● Provided data:

::::::::

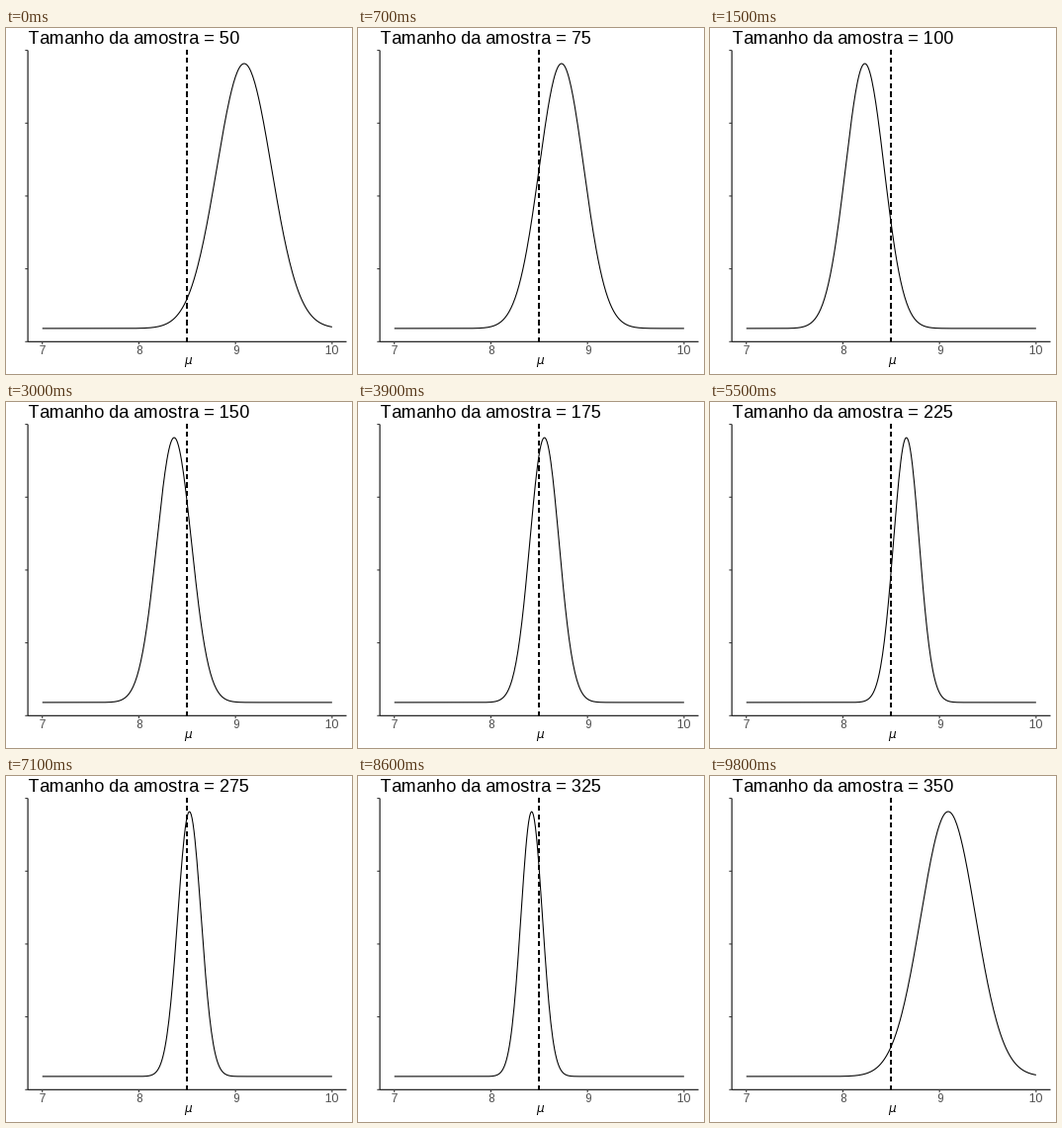
A matplotlib script for the animation above (10 s loop, 350x350 px).

```python
import numpy as np
import matplotlib as mpl
import matplotlib.pyplot as plt
from matplotlib.animation import FuncAnimation
from matplotlib.patches import Rectangle

SIZE, DPI = 350, 100
PX = 72 / DPI  # points per pixel
LEFT, RIGHT, TOP, BOTTOM = 22.1, 344.5, 22.6, 317.3
LINE = 1.07

mpl.rcParams.update({
    "font.family": "Liberation Sans",
    "text.hinting": "force_autohint",
    "text.hinting_factor": 1,
    "text.kerning_factor": 6,
    "path.snap": False,
})

SAMPLES = list(range(50, 351, 25))
MEANS = [9.09, 8.731, 8.227, 8.365, 8.381, 8.554, 8.594,
         8.657, 8.511, 8.523, 8.54, 8.422, 8.46]
SIGMA = 2
TITLE_STARTS = list(range(6, 79, 8)) + [86, 93]
CURVE_STARTS = list(range(7, 80, 8)) + [86, 93]
WRAP = 98       # the curve returns to the first sample here
LEVELS = 13     # the last likelihood underflows to this many steps
MU = np.linspace(7, 10, 301)


def x_pix(value):
    unit = (RIGHT - LEFT) / 3.3
    return LEFT + (value - 6.85) * unit


def y_pix(fraction):
    return BOTTOM - fraction * (BOTTOM - TOP)


def likelihood(i):
    sd = SIGMA / np.sqrt(SAMPLES[i])
    return np.exp(-0.5 * ((MU - MEANS[i]) / sd) ** 2)


def curve_and_ticks(i):
    """Heights of the curve and of the y ticks as fractions of the panel."""
    if i < len(SAMPLES) - 1:
        return (likelihood(i) + 0.05) / 1.1, np.linspace(0, 1, 5)
    span = LEVELS + 2
    ticks = np.arange(5) * round(span / 4) / span
    ticks[-1] = 1
    return (np.round(likelihood(i) * LEVELS) + 1) / span, ticks


fig = plt.figure(figsize=(SIZE / DPI, SIZE / DPI), dpi=DPI, facecolor="white")
ax = fig.add_axes([0, 0, 1, 1])
ax.set_xlim(0, SIZE)
ax.set_ylim(SIZE, 0)
ax.axis("off")


def line(xs, ys, color="black"):
    return ax.plot(xs, ys, color=color, lw=LINE * PX, solid_capstyle="butt",
                   solid_joinstyle="round", snap=False)[0]


def label(x, y, text, size, **style):
    return ax.text(x, y, text, fontsize=size * PX, va="baseline", **style)


# Axes
line([LEFT, RIGHT], [BOTTOM, BOTTOM])
line([LEFT, LEFT], [TOP, BOTTOM])
for value in range(7, 11):
    x = x_pix(value)
    line([x, x], [BOTTOM, BOTTOM + 2.75], "#333333")
    label(x, 330, str(value), 12, color="#4d4d4d", ha="center")
label(184.5, 340, "μ", 12, family="DejaVu Sans", style="oblique", ha="center")

# Reference line at 8.5, dashes running up from the axis on whole pixels
ref = int(x_pix(8.5)) - 1
dash = 4 * LINE
for start in np.arange(BOTTOM, TOP, -2 * dash):
    low = np.ceil(start)
    high = np.floor(max(start - dash, TOP))
    ax.add_patch(Rectangle((ref, high), 2, low - high, color="black", lw=0,
                           zorder=3))

y_ticks = [line([LEFT - 2.75, LEFT], [0, 0], "#333333") for _ in range(5)]
curve = line(x_pix(MU), x_pix(MU))
title = label(22, 16, "", 18, color="black", ha="left")


def stage(starts, frame):
    return sum(frame >= s for s in starts)


def update(frame):
    title.set_text(f"Tamanho da amostra = {SAMPLES[stage(TITLE_STARTS, frame)]}")
    i = 0 if frame >= WRAP else stage(CURVE_STARTS, frame)
    heights, ticks = curve_and_ticks(i)
    curve.set_ydata(y_pix(heights))
    for mark, t in zip(y_ticks, ticks):
        mark.set_ydata([y_pix(t)] * 2)
    return [title, curve, *y_ticks]


anim = FuncAnimation(fig, update, frames=100, interval=100,
                     init_func=lambda: update(0), repeat=True, repeat_delay=0)
plt.show()
```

::::::::

Above are records with pictures; repeat the records exactly and leave the pictures out.

● Solution to the exercise:
A matplotlib script for the animation above (10 s loop, 350x350 px).

```python
import numpy as np
import matplotlib as mpl
import matplotlib.pyplot as plt
from matplotlib.animation import FuncAnimation
from matplotlib.patches import Rectangle

SIZE, DPI = 350, 100
PX = 72 / DPI  # points per pixel
LEFT, RIGHT, TOP, BOTTOM = 22.1, 344.5, 22.6, 317.3
LINE = 1.07

mpl.rcParams.update({
    "font.family": "Liberation Sans",
    "text.hinting": "force_autohint",
    "text.hinting_factor": 1,
    "text.kerning_factor": 6,
    "path.snap": False,
})

SAMPLES = list(range(50, 351, 25))
MEANS = [9.09, 8.731, 8.227, 8.365, 8.381, 8.554, 8.594,
         8.657, 8.511, 8.523, 8.54, 8.422, 8.46]
SIGMA = 2
TITLE_STARTS = list(range(6, 79, 8)) + [86, 93]
CURVE_STARTS = list(range(7, 80, 8)) + [86, 93]
WRAP = 98       # the curve returns to the first sample here
LEVELS = 13     # the last likelihood underflows to this many steps
MU = np.linspace(7, 10, 301)


def x_pix(value):
    unit = (RIGHT - LEFT) / 3.3
    return LEFT + (value - 6.85) * unit


def y_pix(fraction):
    return BOTTOM - fraction * (BOTTOM - TOP)


def likelihood(i):
    sd = SIGMA / np.sqrt(SAMPLES[i])
    return np.exp(-0.5 * ((MU - MEANS[i]) / sd) ** 2)


def curve_and_ticks(i):
    """Heights of the curve and of the y ticks as fractions of the panel."""
    if i < len(SAMPLES) - 1:
        return (likelihood(i) + 0.05) / 1.1, np.linspace(0, 1, 5)
    span = LEVELS + 2
    ticks = np.arange(5) * round(span / 4) / span
    ticks[-1] = 1
    return (np.round(likelihood(i) * LEVELS) + 1) / span, ticks


fig = plt.figure(figsize=(SIZE / DPI, SIZE / DPI), dpi=DPI, facecolor="white")
ax = fig.add_axes([0, 0, 1, 1])
ax.set_xlim(0, SIZE)
ax.set_ylim(SIZE, 0)
ax.axis("off")


def line(xs, ys, color="black"):
    return ax.plot(xs, ys, color=color, lw=LINE * PX, solid_capstyle="butt",
                   solid_joinstyle="round", snap=False)[0]


def label(x, y, text, size, **style):
    return ax.text(x, y, text, fontsize=size * PX, va="baseline", **style)


# Axes
line([LEFT, RIGHT], [BOTTOM, BOTTOM])
line([LEFT, LEFT], [TOP, BOTTOM])
for value in range(7, 11):
    x = x_pix(value)
    line([x, x], [BOTTOM, BOTTOM + 2.75], "#333333")
    label(x, 330, str(value), 12, color="#4d4d4d", ha="center")
label(184.5, 340, "μ", 12, family="DejaVu Sans", style="oblique", ha="center")

# Reference line at 8.5, dashes running up from the axis on whole pixels
ref = int(x_pix(8.5)) - 1
dash = 4 * LINE
for start in np.arange(BOTTOM, TOP, -2 * dash):
    low = np.ceil(start)
    high = np.floor(max(start - dash, TOP))
    ax.add_patch(Rectangle((ref, high), 2, low - high, color="black", lw=0,
                           zorder=3))

y_ticks = [line([LEFT - 2.75, LEFT], [0, 0], "#333333") for _ in range(5)]
curve = line(x_pix(MU), x_pix(MU))
title = label(22, 16, "", 18, color="black", ha="left")


def stage(starts, frame):
    return sum(frame >= s for s in starts)


def update(frame):
    title.set_text(f"Tamanho da amostra = {SAMPLES[stage(TITLE_STARTS, frame)]}")
    i = 0 if frame >= WRAP else stage(CURVE_STARTS, frame)
    heights, ticks = curve_and_ticks(i)
    curve.set_ydata(y_pix(heights))
    for mark, t in zip(y_ticks, ticks):
        mark.set_ydata([y_pix(t)] * 2)
    return [title, curve, *y_ticks]


anim = FuncAnimation(fig, update, frames=100, interval=100,
                     init_func=lambda: update(0), repeat=True, repeat_delay=0)
plt.show()
```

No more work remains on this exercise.